- Luthierías (1981)
- Por humor al arte (1983)
- Humor dulce hogar (1985)
- Recital sinfónico '86 (1986)
- Viegésimo aniversario (1987)
- El reír de los Cantares (1989)
- Les Luthiers, Grandes Hitos (1992)
- Unen canto con humor (1994)
- Bromato de armonio (1996)
- Todo por que rías (1999)
- Do, Re, Mi, Já (2000)
- El Grosso Concerto (2001)
- Las Obras De Ayer (2002)
- Con Les Luthiers y sinfónica (2004)
- Recital Folklórico Cosquín (2005)
- Los Premios Mastropiero (2005)
- Recital por los Cuarenta Años (2007)
- Lutherapia (2008)
- Sonamos Pese A Todo (1971)
- Cantata Laxatón (1972)
- Les Luthiers (volumen 3) (1973)
- Les Luthiers (volumen 4) (1976)
- Mastropiero que nunca (1979)
- Muchas gracias de nada (1980)
- Les Luthiers (volumen 7) (1983)
- Cardoso en Gulevandia (1991)
- Les Luthiers En Vivos (2007)
- Lutherapia (2010)
|Wikimedia Commons has media related to: Les Luthiers|
- Official Site (Spanish)
- La página de Les Luthiers de Patrick (Spanish)
- Les Luthiers Chile (Spanish)
- Les Luthiers, Pese a todo (Spanish)
- Les Luthiers y los Jóvenes de Hoy en Día (Spanish)
- Los Luthiers de la Web (Spanish)
- Masana, Sebastián (2005). Gerardo Masana y la fundación de Les Luthiers.
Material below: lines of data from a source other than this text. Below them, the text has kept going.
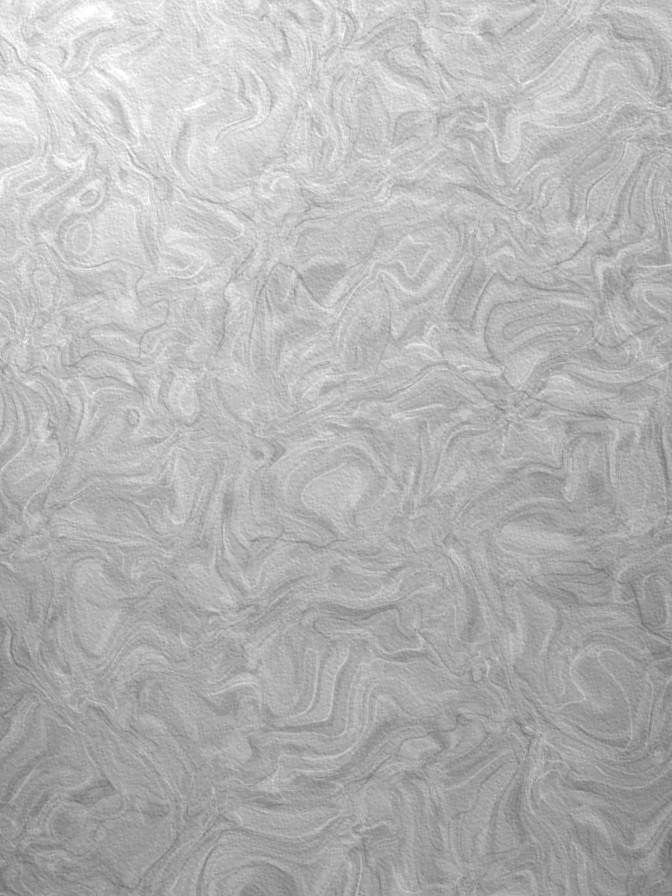
Reproduce this texture procedurally as a Shadertoy shader.

```glsl
#define SWIRL_SCALE 11.0
#define SWIRL_AMOUNT 0.085
#define CURL_SCALE 42.0
#define CURL_AMOUNT 0.020
#define VEIN_WIDTH 0.0019
#define LIGHT_VEIN 0.075
#define DARK_VEIN 0.085
#define STREAK 0.135
#define FLECK 0.048
#define GRAIN 0.085
#define GRAIN_SCALE 380.0

float hash(vec2 p) {
    vec3 q = fract(vec3(p.xyx) * 0.1031);
    q += dot(q, q.yzx + 33.33);
    return fract((q.x + q.y) * q.z);
}

float noise(vec2 p) {
    vec2 cell = floor(p), f = fract(p);
    f = f * f * f * (f * (f * 6.0 - 15.0) + 10.0);
    float low = mix(hash(cell), hash(cell + vec2(1, 0)), f.x);
    float high = mix(hash(cell + vec2(0, 1)), hash(cell + vec2(1, 1)), f.x);
    return mix(low, high, f.y);
}

float fbm(vec2 p) {
    float sum = 0.0, weight = 0.53;
    for (int i = 0; i < 4; i++) {
        sum += weight * noise(p);
        p = mat2(1.6, 1.2, -1.2, 1.6) * p + 17.3;
        weight *= 0.5;
    }
    return sum;
}

vec2 noisePair(vec2 p) {
    return vec2(noise(p), noise(p + vec2(41.7, 83.1))) - 0.5;
}

mat2 turn(float angle) {
    return mat2(cos(angle), sin(angle), -sin(angle), cos(angle));
}

// Large swirls first, then small curls that ride on them
vec2 marble(vec2 p) {
    p += SWIRL_AMOUNT * noisePair(turn(0.6) * p * SWIRL_SCALE + 3.0);
    p += 0.5 * SWIRL_AMOUNT * noisePair(turn(1.9) * p * SWIRL_SCALE * 1.9 + 29.0);
    return p + CURL_AMOUNT * noisePair(turn(1.1) * p * CURL_SCALE + 11.0);
}

// Contour lines of a field, in canvas heights; crowded lines fade out
float vein(float field, float width) {
    float slope = max(fwidth(field) * iResolution.y, 0.1);
    float dist = abs(fract(field) - 0.5) / slope;
    return (1.0 - smoothstep(0.0, width, dist)) * (1.0 - smoothstep(150.0, 320.0, slope));
}

// Soft light from the upper left, falling off to the lower corners
float lighting(vec2 uv) {
    vec2 fromLamp = uv - vec2(0.06, 0.96);
    float glow = 0.15 * exp(-4.0 * dot(fromLamp, fromLamp));
    float edge = pow(abs(2.0 * uv.x - 1.0), 3.0);
    return 0.61 + 0.15 * uv.y + glow - 0.09 * edge * (1.0 - 0.7 * uv.y);
}

// Streaks, torn flecks and fine threads drawn out along the x axis of q
float strands(vec2 q) {
    float streaks = fbm(q * vec2(34.0, 105.0)) - 0.5;
    float fineStreaks = noise(q * vec2(55.0, 270.0) + 7.0) - 0.5;
    float relief = STREAK * (streaks + 0.45 * fineStreaks);

    float pale = fbm(q * vec2(38.0, 66.0) + 61.0);
    float dark = fbm(q * vec2(35.0, 72.0) + 137.0);
    relief += FLECK * smoothstep(0.57, 0.62, pale);
    relief -= FLECK * smoothstep(0.60, 0.66, dark);

    float bundle = noise(q * vec2(24.0, 38.0) + 19.0);
    float paleThreads = vein(noise(q * vec2(9.0, 21.0) + 5.0) * 8.0, VEIN_WIDTH);
    float darkThreads = vein(noise(q * vec2(10.0, 19.0) + 95.0) * 7.0, VEIN_WIDTH);
    relief += LIGHT_VEIN * paleThreads * smoothstep(0.4, 0.65, bundle);
    relief -= 0.7 * DARK_VEIN * darkThreads * smoothstep(0.55, 0.3, bundle);
    return relief;
}

void mainImage(out vec4 fragColor, in vec2 fragCoord) {
    vec2 uv = fragCoord / iResolution.xy;
    vec2 p = fragCoord / iResolution.y;
    vec2 q = marble(p);

    // Two crossing directions of flow, each ruling its own ragged regions
    float region = smoothstep(0.44, 0.56, fbm(p * 7.0 + 23.0));
    float rising = strands(turn(-0.4) * q);
    float falling = strands(turn(1.15) * q + 7.0);
    float relief = mix(rising, falling, region);

    // Sparse long dark creases
    float creaseMask = smoothstep(0.5, 0.7, noise(p * 9.0 + 53.0));
    float creases = vein(noise(turn(0.6) * q * vec2(3.0, 7.0) + 71.0) * 5.0, VEIN_WIDTH);
    relief -= DARK_VEIN * creaseMask * creases;

    // Embossed paper grain, lit from the side
    vec2 g = turn(0.7) * p * GRAIN_SCALE;
    relief += GRAIN * (noise(g) - noise(g + vec2(0.1, -0.7)));

    float tone = lighting(uv) + relief * mix(0.85, 1.1, uv.y);
    fragColor = vec4(vec3(clamp(tone, 0.0, 1.0)), 1.0);
}
```
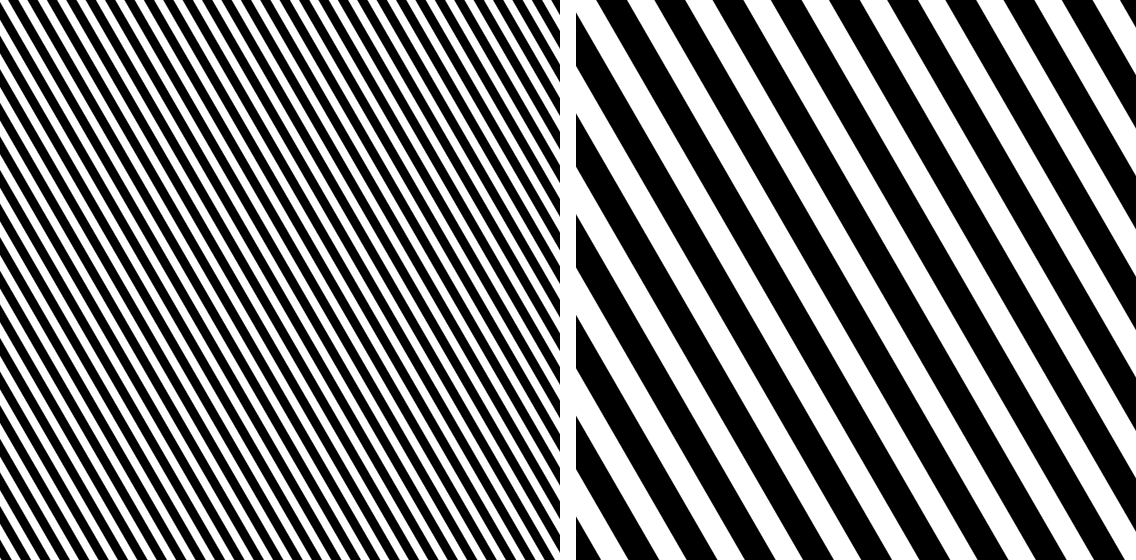
Left: the whole. Right: its middle third, enlarged.
Reproduce this pattern procedurally as a Shadertoy shader.

```glsl
// Even diagonal stripes, white on black, leaning 60 degrees down to the right.
// Position along the stripe normal is repeated with fract, and the distance
// to each band's edge gives a ramp about one pixel wide.

// Signed distance to the nearest white band, in canvas units; negative inside
float stripeDistance(vec2 p) {
    const float period = 0.03;
    float across = dot(p, vec2(cos(radians(30.0)), sin(radians(30.0))));
    float offset = fract(across / period - 0.345) - 0.5;
    return (abs(offset) - 0.235) * period;
}

void mainImage(out vec4 fragColor, in vec2 fragCoord) {
    vec2 p = fragCoord / iResolution.y;
    float edgeWidth = 1.15 / iResolution.y;

    // Linear edge coverage between black ground and white band
    float white = clamp(0.5 - stripeDistance(p) / edgeWidth, 0.0, 1.0);
    fragColor = vec4(vec3(white), 1.0);
}
```
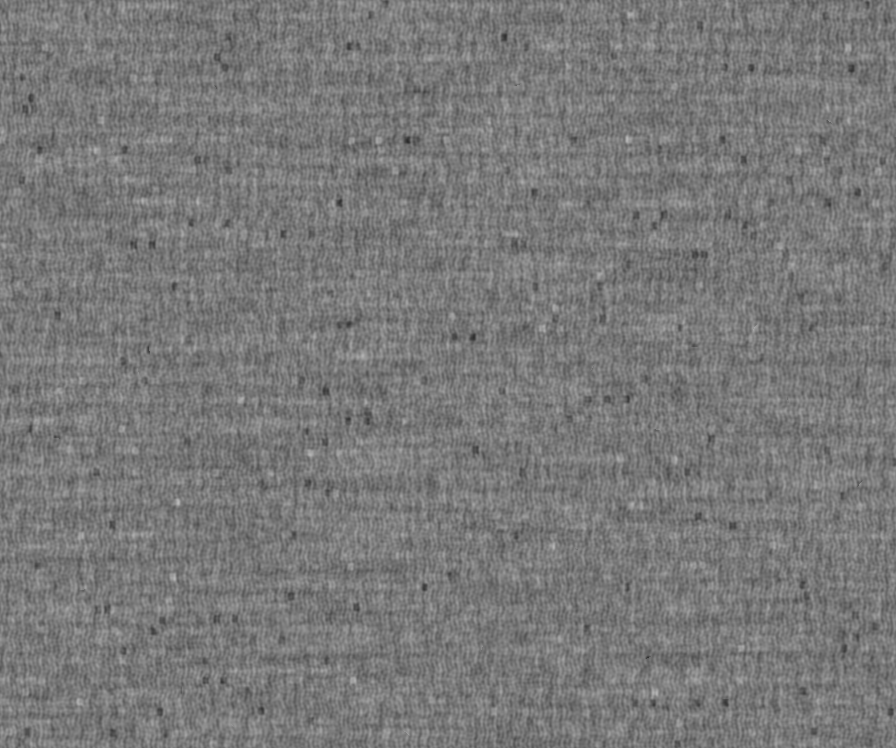
Reproduce this texture procedurally as a Shadertoy shader.

```glsl
// Grey woven cloth: fine upright warp threads crossed by coarser weft rows.
// Gradient noise stretched along each thread gives uneven yarn; a grid of
// soft boxes, one per crossing, adds pale knots and scattered dark slubs.

#define ROWS 72.0            // weft rows per canvas height
#define THREADS 162.0        // warp threads per canvas height
#define BASE_GREY 0.475
#define RIB_DEPTH 0.026      // regular relief of the warp
#define YARN_DEPTH 0.100     // uneven tone along each warp thread
#define FIBRE_DEPTH 0.105    // finest grain
#define BAND_DEPTH 0.075     // long level streaks
#define KNOT_DEPTH 0.085     // tone change between crossings
#define SLUB_DEPTH 0.150     // dark spots
#define SLUB_SHARE 0.028     // part of the crossings that are dark

const float TAU = 6.2831853;

float hash(vec2 p) {
    vec3 q = fract(p.xyx * vec3(0.1031, 0.1030, 0.0973));
    q += dot(q, q.yzx + 33.33);
    return fract((q.x + q.y) * q.z);
}

float cornerSlope(vec2 cell, vec2 offset) {
    float angle = TAU * hash(cell);
    return dot(vec2(cos(angle), sin(angle)), offset);
}

// Gradient noise, about -0.7 to 0.7
float gradientNoise(vec2 p) {
    vec2 i = floor(p), f = p - i;
    vec2 u = f * f * f * (f * (f * 6.0 - 15.0) + 10.0);
    vec2 e = vec2(1.0, 0.0);
    float low = mix(cornerSlope(i, f), cornerSlope(i + e.xy, f - e.xy), u.x);
    float high = mix(cornerSlope(i + e.yx, f - e.yx), cornerSlope(i + e.xx, f - e.xx), u.x);
    return mix(low, high, u.y);
}

// Soft-edged box centred in a unit cell
float softBox(vec2 f, vec2 halfSize, vec2 blur) {
    vec2 d = abs(f - 0.5) - halfSize;
    vec2 inside = 1.0 - smoothstep(-blur, blur, d);
    return inside.x * inside.y;
}

void mainImage(out vec4 fragColor, in vec2 fragCoord) {
    vec2 uv = fragCoord / iResolution.y;

    // Thread coordinates, slightly bent as in loose cloth
    float thread = uv.x * THREADS + 0.9 * gradientNoise(uv * vec2(9.0, 5.0));
    float row = uv.y * ROWS + 0.5 * gradientNoise(uv * vec2(3.0, 11.0) + 17.0);

    // Warp relief, stepping sideways between neighbouring rows
    float stagger = 0.25 * sin(TAU * row * 0.5);
    float grey = BASE_GREY + RIB_DEPTH * sin(TAU * (thread + stagger));

    // Uneven yarn and fine fibres
    grey += YARN_DEPTH * gradientNoise(vec2(thread * 0.9, uv.y * 24.0));
    grey += FIBRE_DEPTH * gradientNoise(vec2(thread * 1.15, row * 2.6) + 91.0);
    grey += 0.8 * YARN_DEPTH * gradientNoise(vec2(thread * 0.55, row * 1.1) + 43.0);

    // Weft rows and long streaks along them
    grey += 0.012 * cos(TAU * (row - 0.5));
    grey += BAND_DEPTH * gradientNoise(vec2(uv.x * 5.0, row * 0.85) + 7.0);

    // One knot at each crossing, two threads wide
    vec2 crossing = vec2(thread * 0.5 + hash(vec2(floor(row), 5.0)), row);
    vec2 cell = floor(crossing), f = fract(crossing);
    vec2 blur = 0.12 + 0.5 * vec2(THREADS * 0.5, ROWS) / iResolution.y;
    float pick = hash(cell + 211.0);
    float knot = softBox(f, vec2(0.38, 0.30), blur);
    grey += KNOT_DEPTH * knot * (hash(cell + 57.0) - 0.5);

    // Sparse slubs, gathered in loose patches; a few are pale
    float patches = 1.0 + 1.4 * gradientNoise(uv * 6.0 + 31.0);
    float slub = softBox(f, vec2(0.32, 0.36), blur);
    float dark = step(pick, SLUB_SHARE * patches);
    float pale = step(1.0 - 0.5 * SLUB_SHARE * patches, pick);
    grey += SLUB_DEPTH * slub * (0.7 * pale - dark * (0.7 + 0.5 * hash(cell + 3.0)));

    fragColor = vec4(vec3(clamp(grey, 0.0, 1.0)), 1.0);
}
```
Grupo Editorial Norma. p. 240.
- "Another Evening of Hoffnung". The Times. 11 February 1963, p. 5.